The problem is that different vendors make different use of Device Instances, and relay on them to different degrees. As a side note, Device instances are different from Data Instances - read the linked article above for more info.
There actually is no technical need for devices to have different Device Instance numbers to be uniquely identifiable and selectable by a listening device. NMEA 2000
even says that a system should work just fine with all Device Instances set to zero. But that's not how some vendors handle things.
N2K devices have what's called a NAME field which is the concatenation of several sub fields. These include codes for the device type, device function, manufacturer ID, and most importantly a unique serial
number. The Device Instance is also part of the NAME field, but by virtue of the serial
number, it is guaranteed that every device can be uniquely identified even if they all have the same Device Instance.
Some vendors work off this unique identification for selecting which device to listen to. Furuno
is an example. If you do data source selection with their NavPilot, devices will be listed with their name and serial number, uniquely identifying each without need for a unique Device Instance.
uniquely identifies devices as long as they have different text names. So a GP25 GPS
can be distinguished from a GP330 GPS simply by virtue of it's name. However, if you have two of the exact same model device, say two GP25s, they need to have unique Device Instances to identify them. They will display the selection choices as GP25-1, and GP25-2, for example. If I recall
, they even assign unique Device Instances where needed, but I'm not 100% certain because I always assigned them myself.
Maretron takes yet another approach, and does data source selection exclusively based on Device Instance. In N2KView or one of their displays, if you want to select one of several GPSs, you pick a Device instance number between 1-253. It doesn't give you a list of available GPSs, but just let's you pick a number. And it's up to you to assign unique Device Instances to each, and keep track of which is which. I've talked to them about it, and they have their reasons for doing it that way, but personally I think it sucks and is a real pain in the ass to manage. And the real catch is that even though all N2K devices are required to have some way to program their Device Instance, many can only do it through some proprietary tool, and some can't even change it at all. And N2K Certification

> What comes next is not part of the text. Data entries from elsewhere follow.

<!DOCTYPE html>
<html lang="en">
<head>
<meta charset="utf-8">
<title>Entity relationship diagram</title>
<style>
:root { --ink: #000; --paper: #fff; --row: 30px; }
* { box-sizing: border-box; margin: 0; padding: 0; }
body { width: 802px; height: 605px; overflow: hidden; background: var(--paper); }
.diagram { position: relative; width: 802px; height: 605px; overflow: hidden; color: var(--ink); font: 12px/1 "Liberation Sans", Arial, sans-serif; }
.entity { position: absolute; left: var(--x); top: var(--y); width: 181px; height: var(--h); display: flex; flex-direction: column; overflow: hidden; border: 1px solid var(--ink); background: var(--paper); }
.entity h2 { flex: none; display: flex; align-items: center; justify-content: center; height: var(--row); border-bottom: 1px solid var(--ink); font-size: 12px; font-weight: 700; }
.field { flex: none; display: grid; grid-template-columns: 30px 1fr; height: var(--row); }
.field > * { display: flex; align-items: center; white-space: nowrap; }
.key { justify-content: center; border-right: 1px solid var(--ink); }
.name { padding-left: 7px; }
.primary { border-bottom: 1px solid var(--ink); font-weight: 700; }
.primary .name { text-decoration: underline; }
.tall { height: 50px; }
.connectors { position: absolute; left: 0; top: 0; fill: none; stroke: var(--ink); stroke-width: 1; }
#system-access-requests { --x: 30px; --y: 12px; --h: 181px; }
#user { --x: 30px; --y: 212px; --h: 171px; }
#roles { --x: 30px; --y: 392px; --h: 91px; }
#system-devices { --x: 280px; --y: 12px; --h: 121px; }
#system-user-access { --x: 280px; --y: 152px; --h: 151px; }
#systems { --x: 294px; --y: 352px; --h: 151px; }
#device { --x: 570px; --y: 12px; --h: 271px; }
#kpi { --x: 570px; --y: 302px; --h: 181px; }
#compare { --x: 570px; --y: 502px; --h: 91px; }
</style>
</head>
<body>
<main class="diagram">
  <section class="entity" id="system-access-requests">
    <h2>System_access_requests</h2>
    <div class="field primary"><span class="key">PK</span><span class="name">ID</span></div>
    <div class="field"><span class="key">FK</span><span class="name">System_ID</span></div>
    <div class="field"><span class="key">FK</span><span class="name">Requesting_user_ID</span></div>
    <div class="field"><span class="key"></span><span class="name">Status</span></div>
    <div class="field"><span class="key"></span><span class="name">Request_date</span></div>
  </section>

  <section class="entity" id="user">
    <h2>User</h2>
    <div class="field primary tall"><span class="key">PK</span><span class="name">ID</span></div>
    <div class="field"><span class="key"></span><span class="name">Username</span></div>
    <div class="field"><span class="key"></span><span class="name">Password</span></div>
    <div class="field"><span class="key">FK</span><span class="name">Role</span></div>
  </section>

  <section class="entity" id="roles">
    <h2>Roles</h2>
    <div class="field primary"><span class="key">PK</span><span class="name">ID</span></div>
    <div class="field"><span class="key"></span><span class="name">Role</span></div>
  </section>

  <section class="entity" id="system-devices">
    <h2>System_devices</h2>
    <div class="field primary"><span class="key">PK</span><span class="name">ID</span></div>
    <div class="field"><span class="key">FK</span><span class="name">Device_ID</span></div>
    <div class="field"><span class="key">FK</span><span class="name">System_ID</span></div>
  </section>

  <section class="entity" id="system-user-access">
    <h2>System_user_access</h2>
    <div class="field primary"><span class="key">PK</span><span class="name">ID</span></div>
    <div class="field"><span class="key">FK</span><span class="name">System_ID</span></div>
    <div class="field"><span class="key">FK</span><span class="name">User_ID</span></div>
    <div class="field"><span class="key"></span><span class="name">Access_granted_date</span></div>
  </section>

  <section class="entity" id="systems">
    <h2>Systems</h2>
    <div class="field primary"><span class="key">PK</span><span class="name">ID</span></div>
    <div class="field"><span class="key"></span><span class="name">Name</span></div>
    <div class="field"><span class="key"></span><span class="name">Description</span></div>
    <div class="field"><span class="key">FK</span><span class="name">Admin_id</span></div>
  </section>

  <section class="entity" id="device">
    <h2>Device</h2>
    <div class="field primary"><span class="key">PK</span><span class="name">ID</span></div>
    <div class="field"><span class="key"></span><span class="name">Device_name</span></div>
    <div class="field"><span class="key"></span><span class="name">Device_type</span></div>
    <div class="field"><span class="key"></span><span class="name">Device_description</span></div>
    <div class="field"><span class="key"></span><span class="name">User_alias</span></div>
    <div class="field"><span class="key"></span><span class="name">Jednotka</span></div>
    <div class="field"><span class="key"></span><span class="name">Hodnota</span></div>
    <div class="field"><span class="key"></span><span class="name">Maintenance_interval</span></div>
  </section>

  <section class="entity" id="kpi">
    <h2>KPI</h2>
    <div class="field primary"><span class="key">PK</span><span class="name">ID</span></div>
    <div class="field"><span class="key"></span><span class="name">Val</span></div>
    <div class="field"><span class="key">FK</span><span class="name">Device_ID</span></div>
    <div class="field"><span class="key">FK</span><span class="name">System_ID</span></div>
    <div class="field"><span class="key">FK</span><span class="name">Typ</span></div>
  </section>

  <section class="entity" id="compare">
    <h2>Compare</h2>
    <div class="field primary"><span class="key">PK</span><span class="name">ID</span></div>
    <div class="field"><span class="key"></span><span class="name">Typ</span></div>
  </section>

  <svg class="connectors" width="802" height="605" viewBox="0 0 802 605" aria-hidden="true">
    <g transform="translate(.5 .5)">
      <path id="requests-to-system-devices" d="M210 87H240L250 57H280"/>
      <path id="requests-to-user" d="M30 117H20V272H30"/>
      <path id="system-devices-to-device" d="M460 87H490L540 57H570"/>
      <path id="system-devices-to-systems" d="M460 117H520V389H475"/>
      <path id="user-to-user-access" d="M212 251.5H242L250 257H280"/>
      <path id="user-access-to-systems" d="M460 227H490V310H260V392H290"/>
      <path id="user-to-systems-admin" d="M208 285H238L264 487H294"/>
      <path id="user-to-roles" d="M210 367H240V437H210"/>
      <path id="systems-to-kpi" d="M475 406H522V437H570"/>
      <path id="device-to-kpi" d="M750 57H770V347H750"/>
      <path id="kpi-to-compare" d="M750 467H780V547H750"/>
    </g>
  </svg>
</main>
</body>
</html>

doesn't test for it, because there are lots of certified products out there that don't have programmable Device Instances. So Maretron's approach only works with some product.